The book I've started (I'm at 10,300 words, a very satisfactory position to be in at the start of day 6!) is tentatively titled The Secret Admirer, the Cyber Bully and the Big Birthday - Frankie Loveday #2. It's a sequel to the one I wrote last year, which was originally called Frankie Loveday, Girl Detective, but I have retitled as The Missing Mother and the Class that Didn't Cheat - Frankie Loveday #1.
Here is a little synopsis, in case you are interested:
Frankie Loveday is enjoying the warm weather and relative calm of late spring in Melbourne, especially after all the action a month ago left her triumphant but exhausted (The Missing Mother and the Class that Didn't Cheat - Frankie Loveday #1). But serenity is overrated anyway, and Frankie and her friends are about to be catapulted into two new and engrossing investigations.
Who is leaving flowers, chocolates and love poems for Frankie's acidic school principal, Miss Radeski? Do they have an ulterior motive ... and what could it possibly be?
More disturbingly still, what lies behind the savage but anonymous cyber bullying of Frankie's classmates at school? Who's behind it, and why are they targeting specific kids? Is there another agenda at work here?
Meanwhile, preparations for Frankie's littlest sister's 2nd birthday party are accelerating, with new and grander layers being added daily.
Frankie, Seb, Jen, Egg and their friends have to race against the clock to solve these mysteries before someone really gets hurt ... and get to Vicky's Big Birthday Bash on time.
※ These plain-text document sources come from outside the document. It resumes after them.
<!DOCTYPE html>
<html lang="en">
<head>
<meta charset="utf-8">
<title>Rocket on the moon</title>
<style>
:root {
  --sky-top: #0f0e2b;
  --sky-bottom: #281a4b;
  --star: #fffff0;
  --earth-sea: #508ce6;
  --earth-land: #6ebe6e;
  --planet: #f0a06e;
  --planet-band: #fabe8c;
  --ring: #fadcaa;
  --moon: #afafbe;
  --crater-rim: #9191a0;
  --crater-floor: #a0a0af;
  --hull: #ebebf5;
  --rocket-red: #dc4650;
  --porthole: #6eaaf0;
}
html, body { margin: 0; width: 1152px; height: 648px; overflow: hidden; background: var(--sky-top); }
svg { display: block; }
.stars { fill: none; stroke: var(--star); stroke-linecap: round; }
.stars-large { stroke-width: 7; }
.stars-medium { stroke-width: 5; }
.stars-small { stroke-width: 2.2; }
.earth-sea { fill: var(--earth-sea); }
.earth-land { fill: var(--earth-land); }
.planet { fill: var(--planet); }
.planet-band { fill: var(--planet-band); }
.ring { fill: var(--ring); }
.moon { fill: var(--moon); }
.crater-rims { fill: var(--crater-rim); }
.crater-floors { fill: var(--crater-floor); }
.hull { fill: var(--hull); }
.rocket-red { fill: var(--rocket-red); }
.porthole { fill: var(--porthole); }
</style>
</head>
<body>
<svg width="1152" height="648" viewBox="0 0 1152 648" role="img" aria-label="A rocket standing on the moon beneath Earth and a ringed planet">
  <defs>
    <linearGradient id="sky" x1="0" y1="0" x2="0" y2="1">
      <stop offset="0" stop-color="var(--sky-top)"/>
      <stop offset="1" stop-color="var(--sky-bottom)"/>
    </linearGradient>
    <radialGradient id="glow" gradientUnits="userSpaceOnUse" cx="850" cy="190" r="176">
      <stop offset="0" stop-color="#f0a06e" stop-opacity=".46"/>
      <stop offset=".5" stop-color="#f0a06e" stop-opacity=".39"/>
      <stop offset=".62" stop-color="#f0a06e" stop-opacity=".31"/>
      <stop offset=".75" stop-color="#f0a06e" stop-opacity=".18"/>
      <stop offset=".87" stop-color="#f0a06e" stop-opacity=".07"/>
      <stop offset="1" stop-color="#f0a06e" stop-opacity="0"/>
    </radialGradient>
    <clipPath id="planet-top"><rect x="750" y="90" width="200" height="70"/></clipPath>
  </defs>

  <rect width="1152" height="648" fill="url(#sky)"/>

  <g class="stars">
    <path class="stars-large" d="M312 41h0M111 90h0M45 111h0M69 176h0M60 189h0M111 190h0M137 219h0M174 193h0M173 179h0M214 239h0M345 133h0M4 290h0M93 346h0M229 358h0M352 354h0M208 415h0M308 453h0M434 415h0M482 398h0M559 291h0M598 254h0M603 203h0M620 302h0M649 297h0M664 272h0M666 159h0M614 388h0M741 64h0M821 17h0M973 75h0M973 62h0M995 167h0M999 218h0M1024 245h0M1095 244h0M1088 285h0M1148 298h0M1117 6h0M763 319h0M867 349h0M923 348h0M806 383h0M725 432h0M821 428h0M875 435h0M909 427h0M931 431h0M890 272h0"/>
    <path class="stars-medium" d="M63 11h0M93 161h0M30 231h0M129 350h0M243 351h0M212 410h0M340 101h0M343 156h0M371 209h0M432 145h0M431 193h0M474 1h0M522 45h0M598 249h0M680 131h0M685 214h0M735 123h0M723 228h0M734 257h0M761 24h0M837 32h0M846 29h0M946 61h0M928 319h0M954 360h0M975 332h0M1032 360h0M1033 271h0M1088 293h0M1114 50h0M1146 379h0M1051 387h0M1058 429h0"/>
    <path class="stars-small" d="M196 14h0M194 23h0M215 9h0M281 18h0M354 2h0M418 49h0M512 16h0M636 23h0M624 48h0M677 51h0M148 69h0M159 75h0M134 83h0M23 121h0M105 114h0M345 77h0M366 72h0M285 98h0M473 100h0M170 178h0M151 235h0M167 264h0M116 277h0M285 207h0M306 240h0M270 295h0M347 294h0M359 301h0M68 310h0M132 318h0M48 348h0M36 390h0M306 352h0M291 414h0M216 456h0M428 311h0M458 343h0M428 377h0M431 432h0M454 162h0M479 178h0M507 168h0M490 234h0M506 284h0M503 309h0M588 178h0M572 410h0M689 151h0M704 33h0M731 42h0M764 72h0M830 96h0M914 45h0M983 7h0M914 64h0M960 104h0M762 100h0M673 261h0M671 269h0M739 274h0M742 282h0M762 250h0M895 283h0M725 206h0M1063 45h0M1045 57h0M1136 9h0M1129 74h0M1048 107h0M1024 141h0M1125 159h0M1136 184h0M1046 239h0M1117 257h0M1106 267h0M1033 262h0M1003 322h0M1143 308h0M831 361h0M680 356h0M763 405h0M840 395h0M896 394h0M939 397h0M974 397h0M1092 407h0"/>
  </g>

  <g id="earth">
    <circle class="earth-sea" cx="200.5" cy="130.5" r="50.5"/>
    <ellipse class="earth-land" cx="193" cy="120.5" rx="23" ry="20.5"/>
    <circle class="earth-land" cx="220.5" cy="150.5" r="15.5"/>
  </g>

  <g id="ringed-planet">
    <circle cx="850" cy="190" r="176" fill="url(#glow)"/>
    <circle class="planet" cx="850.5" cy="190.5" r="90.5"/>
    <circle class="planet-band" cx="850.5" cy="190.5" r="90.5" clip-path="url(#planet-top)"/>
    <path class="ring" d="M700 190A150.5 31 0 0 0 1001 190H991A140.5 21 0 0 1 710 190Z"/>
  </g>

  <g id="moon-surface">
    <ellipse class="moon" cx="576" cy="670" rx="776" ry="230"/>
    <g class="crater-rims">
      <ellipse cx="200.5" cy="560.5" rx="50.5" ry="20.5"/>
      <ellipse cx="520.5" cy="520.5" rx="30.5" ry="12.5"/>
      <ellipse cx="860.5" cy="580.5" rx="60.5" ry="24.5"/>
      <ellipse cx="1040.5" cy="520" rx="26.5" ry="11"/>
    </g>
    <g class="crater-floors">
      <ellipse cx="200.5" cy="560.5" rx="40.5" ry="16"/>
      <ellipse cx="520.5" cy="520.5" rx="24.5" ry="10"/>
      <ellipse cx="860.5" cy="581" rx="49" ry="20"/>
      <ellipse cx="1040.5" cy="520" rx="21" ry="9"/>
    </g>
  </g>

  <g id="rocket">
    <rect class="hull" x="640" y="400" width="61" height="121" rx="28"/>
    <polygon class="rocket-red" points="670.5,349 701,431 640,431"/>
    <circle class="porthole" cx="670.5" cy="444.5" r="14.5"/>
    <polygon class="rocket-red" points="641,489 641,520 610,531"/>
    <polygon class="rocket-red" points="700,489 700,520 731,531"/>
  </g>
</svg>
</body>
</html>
Like its predecessor, this is a middle-grade novel, aimed at readers aged 8ish to 11ish or so. My chief audience has been my own older daughter (and this year, my second daughter too) and it's their tastes, language, sensibility and interests that I am trying to keep firmly in mind as I write.
The books are written in the first-person voice of Frankie, an 11-year-old Australian girl who's intelligent, funny, fat, red-haired and self-confident. I didn't actually decide to write in the first person - I've never successfully done so before, and I had envisaged (vaguely) a third-person approach. When I started to write last year's book, though, it was honestly like the choice was taken out my hands; Frankie's voice just clamoured to be heard and once I started writing it that way, it flew. I've never experienced such a powerful example of a character coming to life, and it's Frankie's personality, born from observation and long-buried memories, that's carrying these tales forward. It's almost worrying to me that, I admit, I'm not always sure what she's going to do or say next. Automatic writing, indeed :-)
Anyway, that's what I'm up to when not living my regularly scheduled life or posting here!
(If you are also doing Nano and would like to add me as a writing buddy, I'm KathyZucchini on that site.)
This post is part of NaBloPoMo. 6 down, 24 to go!